A good outdoor Dutch oven is a cast-iron pot that is well seasoned and that has a lid with a lip and legs. The lid is usually flat, well-fitting, and has a lip, because coals are placed on both the top and bottom of the pot to assist with a more consistent and even cooking temperature. A lid with a slope makes it difficult to place coals. Feet on the bottom is also good for an outdoor pot so coals can be placed underneath. If the Dutch oven does not have feet, rocks can be used to prop-up the pot.
Because outdoor Dutch oven cooking utilizes hot coals, Nevada Outdoor School encourages people to practice Leave No Trace and refrain from cooking directly on the ground as it can scar and damage the earth. Plus, having a cook table saves the back! A cook table needs to be inflammable and able to withstand heat. The cook table needs to be large enough to allow for space around the Dutch oven and between each oven if cooking with more than one. The cook table needs to be at a height that you can lift your ovens onto the surface and be able to remove and replace lids easily. Having a table that can accommodate a windscreen is also helpful, especially in the afternoon winds of Nevada. Nice-to-haves are shelves and hooks for keeping tongs, gloves and other equipment.
The heat associated with outdoor Dutch over cooking lends itself to some additional safety considerations. Having good heat-proof gloves or mitts nearby is essential. Do not attempt to maneuver hot Dutch ovens without good gloves! Lid lifters are also a good investment. Coal shovels and tongs will help with coal management and prevent burns and a charcoal chimney will help get those coals hot more efficiently.

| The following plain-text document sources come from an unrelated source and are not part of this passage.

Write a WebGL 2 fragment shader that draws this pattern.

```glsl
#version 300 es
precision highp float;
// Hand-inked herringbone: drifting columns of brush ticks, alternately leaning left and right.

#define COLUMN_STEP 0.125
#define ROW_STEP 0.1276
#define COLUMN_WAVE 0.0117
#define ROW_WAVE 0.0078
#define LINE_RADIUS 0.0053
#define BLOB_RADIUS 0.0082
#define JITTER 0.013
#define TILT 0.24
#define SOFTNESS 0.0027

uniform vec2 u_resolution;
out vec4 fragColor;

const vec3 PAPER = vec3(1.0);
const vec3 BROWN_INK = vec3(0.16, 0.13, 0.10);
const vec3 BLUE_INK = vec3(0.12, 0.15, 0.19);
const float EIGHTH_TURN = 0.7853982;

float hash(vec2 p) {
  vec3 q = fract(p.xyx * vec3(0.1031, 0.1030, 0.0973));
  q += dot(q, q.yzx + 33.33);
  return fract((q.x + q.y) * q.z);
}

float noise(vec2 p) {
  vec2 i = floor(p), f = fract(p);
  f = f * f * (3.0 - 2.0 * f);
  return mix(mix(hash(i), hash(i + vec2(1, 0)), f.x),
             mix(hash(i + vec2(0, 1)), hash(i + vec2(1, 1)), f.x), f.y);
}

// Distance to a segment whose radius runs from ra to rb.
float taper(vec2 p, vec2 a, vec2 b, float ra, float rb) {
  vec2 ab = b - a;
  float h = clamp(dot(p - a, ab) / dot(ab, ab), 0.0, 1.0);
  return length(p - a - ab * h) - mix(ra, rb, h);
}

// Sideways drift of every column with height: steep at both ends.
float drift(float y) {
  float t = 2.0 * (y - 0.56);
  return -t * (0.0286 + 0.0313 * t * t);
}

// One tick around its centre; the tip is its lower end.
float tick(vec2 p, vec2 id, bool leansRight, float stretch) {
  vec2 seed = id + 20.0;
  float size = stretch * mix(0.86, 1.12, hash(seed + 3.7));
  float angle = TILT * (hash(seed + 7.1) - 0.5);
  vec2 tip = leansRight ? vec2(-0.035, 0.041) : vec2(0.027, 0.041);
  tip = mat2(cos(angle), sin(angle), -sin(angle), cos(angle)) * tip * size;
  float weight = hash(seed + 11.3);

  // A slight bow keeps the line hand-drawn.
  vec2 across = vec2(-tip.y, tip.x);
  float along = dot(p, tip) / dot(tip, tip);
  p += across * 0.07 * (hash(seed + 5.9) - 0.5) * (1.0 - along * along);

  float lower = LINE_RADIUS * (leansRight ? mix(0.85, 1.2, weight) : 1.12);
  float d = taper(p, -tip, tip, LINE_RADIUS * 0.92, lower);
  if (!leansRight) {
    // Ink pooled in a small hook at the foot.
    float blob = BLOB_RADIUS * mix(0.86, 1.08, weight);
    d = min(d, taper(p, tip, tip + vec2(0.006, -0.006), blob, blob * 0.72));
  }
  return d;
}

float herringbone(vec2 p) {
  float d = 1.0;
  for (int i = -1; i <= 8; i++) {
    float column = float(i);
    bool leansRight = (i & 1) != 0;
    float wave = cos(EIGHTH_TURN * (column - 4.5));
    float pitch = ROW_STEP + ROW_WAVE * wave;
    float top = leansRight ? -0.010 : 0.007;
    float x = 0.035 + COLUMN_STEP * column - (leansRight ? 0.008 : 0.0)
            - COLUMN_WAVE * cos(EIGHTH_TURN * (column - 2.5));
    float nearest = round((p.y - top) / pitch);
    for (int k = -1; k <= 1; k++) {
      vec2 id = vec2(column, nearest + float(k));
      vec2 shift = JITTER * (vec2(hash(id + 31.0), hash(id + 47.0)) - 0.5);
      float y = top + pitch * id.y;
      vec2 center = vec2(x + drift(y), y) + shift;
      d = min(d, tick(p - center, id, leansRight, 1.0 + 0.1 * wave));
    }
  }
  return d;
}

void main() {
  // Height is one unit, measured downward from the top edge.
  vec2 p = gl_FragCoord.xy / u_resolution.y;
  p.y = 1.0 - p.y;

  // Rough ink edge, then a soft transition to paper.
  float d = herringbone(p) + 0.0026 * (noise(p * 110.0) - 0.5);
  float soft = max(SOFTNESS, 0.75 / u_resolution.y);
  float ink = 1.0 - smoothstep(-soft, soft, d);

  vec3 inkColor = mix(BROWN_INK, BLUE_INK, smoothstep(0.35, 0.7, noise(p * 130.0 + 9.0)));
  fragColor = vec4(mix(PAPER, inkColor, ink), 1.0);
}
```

Finally, the clean-up of a cast-iron Dutch oven is important so it is ready-for-action the next time your stomach grumbles for some amazing food. Though there are differing opinions on whether or not to use dish soap, this is how Nevada Outdoor School cares for our Dutch ovens – as recommended by our dear friend Terry Bell, The Dutch Diva. Wipe down the Dutch oven, removing as much food as possible. Next, add a small amount of water and a few drops of dish soap and scrub off any remaining food particles with a plastic scrub brush. Rinse and dry thoroughly. If you do not have the chance to clean your Dutch ovens immediately after use and you are left with dry, baked on food, you can fill it with water and bring to a boil, being sure to cover places that have residue that may be left. After water boils, allow it to cool and then scrub the interior using a dish scrubber or plastic spatula. After a good scrub, rinse well and dry. Heating up the pot to thoroughly dry is not a bad idea to remove all moisture. Finally, after your cast-iron pot is clean and dry, rub in a small amount of cooking oil or Camp Chef Cast Iron Conditioner using a paper towel. Store with a paper towel hanging over the edge of the pot and under the lid to wick out any environmental moisture that the ovens may be exposed to.
Sometimes after storing for a long time, your Dutch Ovens may have a sticky residue from the evaporated oil. Just put those in your indoor oven or outdoor grill at 400 F for 30 - 40 minutes and the oil will re-absorb into the cast iron and leave you a nice smooth surface.
Cooking outside can be a lot of fun and super yummy! To learn more about Dutch oven cooking, check out Nevada Outdoor School at nevadaoutdoorschool.org and watch our videos. Please join us for our Virtual Buckaroo Dutch Oven Cook Off fundraiser to either watch or participate on September 12, 2020. Get outside and cook; fresh air, tasty food and sunshine is good for all of us!